**Task description**
Report every line of the records beneath this task that holds the string "rect".

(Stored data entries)
··········

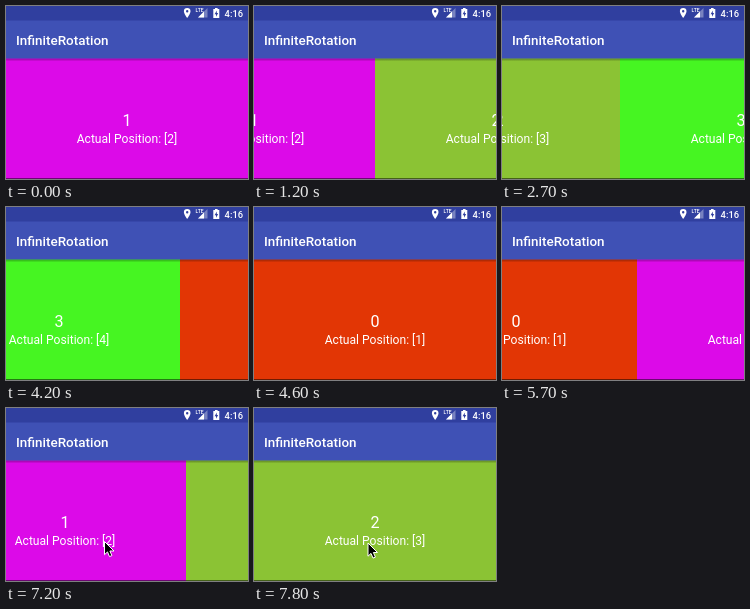
An HTML page that plays this animation: 242x173 px, repeating every 8000 ms.

```html
<!DOCTYPE html>
<html lang="en">
<head>
<meta charset="utf-8">
<title>InfiniteRotation</title>
<style>
  html, body { margin: 0; width: 100%; height: 100%; overflow: hidden; background: #303f9f; }
  svg { display: block; width: 100%; height: 100%; }
  text { font-family: Roboto, sans-serif; fill: #fff; }
  .medium { font-weight: 500; }
</style>
</head>
<body>
<svg viewBox="0 0 242 173">
  <defs>
    <linearGradient id="shade" x2="0" y2="1">
      <stop offset="0" stop-opacity=".32"/>
      <stop offset="1" stop-opacity="0"/>
    </linearGradient>
  </defs>

  <g id="pager"></g>
  <rect y="52.5" width="242" height="3" fill="url(#shade)"/>
  <rect y="172" width="242" height="1" fill="#000" opacity=".5"/>

  <rect width="242" height="14.5" fill="#303f9f"/>
  <rect y="14.5" width="242" height="38" fill="#3f51b5"/>
  <text class="medium" x="10" y="38.7" font-size="13.44">InfiniteRotation</text>

  <g fill="#fff">
    <path fill-rule="evenodd" d="M181.2 2a3.3 3.3 0 0 0-3.3 3.3c0 2.5 3.3 6.6 3.3 6.6s3.3-4.1 3.3-6.6A3.3 3.3 0 0 0 181.2 2zm0 2.1a1.2 1.2 0 1 1 0 2.4a1.2 1.2 0 0 1 0-2.4z"/>
    <path d="M201.5 2v9.5H192z" opacity=".35"/>
    <path d="M198 5.5v6h-6z"/>
    <text class="medium" x="189.5" y="6.2" font-size="5">LTE</text>
    <path fill-rule="evenodd" d="M209 2h2.6v1h1.7v9h-6V3h1.7zm1.8 2.5l-2.2 3.7h1.4v2.5l2.2-3.7h-1.4z"/>
  </g>
  <text class="medium" x="218.6" y="10.6" font-size="9.4">4:16</text>

  <path id="cursor" d="M0 0v13.2l3-2.8 2 4.7 2.4-1-2-4.6h4.1z"
        fill="#000" stroke="#fff" stroke-width="1" stroke-linejoin="round"/>
</svg>
<script>
const LOOP = 8000, STEP = 100, WIDTH = 242, SLIDE = 500;
const COLORS = ['#e23605', '#dc0ae8', '#8bc334', '#46f522'];
const ORDER = [1, 2, 3, 0, 1, 2];
const STARTS = [1135, 2633, 4168, 5645, 7171];

const pager = document.getElementById('pager');
const cursor = document.getElementById('cursor');

const clamp = v => Math.min(1, Math.max(0, v));
const quintOut = u => 1 - (1 - u) ** 5;
const mix = (a, b, u) => a + (b - a) * u;

pager.innerHTML = ORDER.map((n, i) => `
  <g transform="translate(${i * WIDTH} 0)">
    <rect y="52" width="${WIDTH}" height="121" fill="${COLORS[n]}"/>
    <g text-anchor="middle">
      <text x="121" y="119.7" font-size="16.13">${n}</text>
      <text x="121" y="137" font-size="12.1">Actual Position: [${n + 1}]</text>
    </g>
  </g>`).join('');

function render(time) {
  const t = Math.floor(time % LOOP / STEP) * STEP;

  const page = STARTS.reduce((sum, s) => sum + quintOut(clamp((t - s) / SLIDE)), 0);
  pager.setAttribute('transform', `translate(${-Math.round(page * WIDTH)} 0)`);

  // The pointer rises into view, then drifts right.
  const rise = clamp((t - 7100) / 100), drift = clamp((t - 7200) / 600);
  const x = mix(92, 98.5, rise) + 15.5 * drift;
  const y = mix(152, 133.5, rise) + 1.5 * drift;
  cursor.setAttribute('transform', `translate(${x} ${y})`);
  cursor.setAttribute('visibility', t >= 7100 ? 'visible' : 'hidden');
}

const begin = performance.now();
function tick() {
  render(performance.now() - begin);
  requestAnimationFrame(tick);
}
tick();
</script>
</body>
</html>
```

··········

**Answer to this exercise**
  <rect y="52.5" width="242" height="3" fill="url(#shade)"/>
  <rect y="172" width="242" height="1" fill="#000" opacity=".5"/>
  <rect width="242" height="14.5" fill="#303f9f"/>
  <rect y="14.5" width="242" height="38" fill="#3f51b5"/>
    <rect y="52" width="${WIDTH}" height="121" fill="${COLORS[n]}"/>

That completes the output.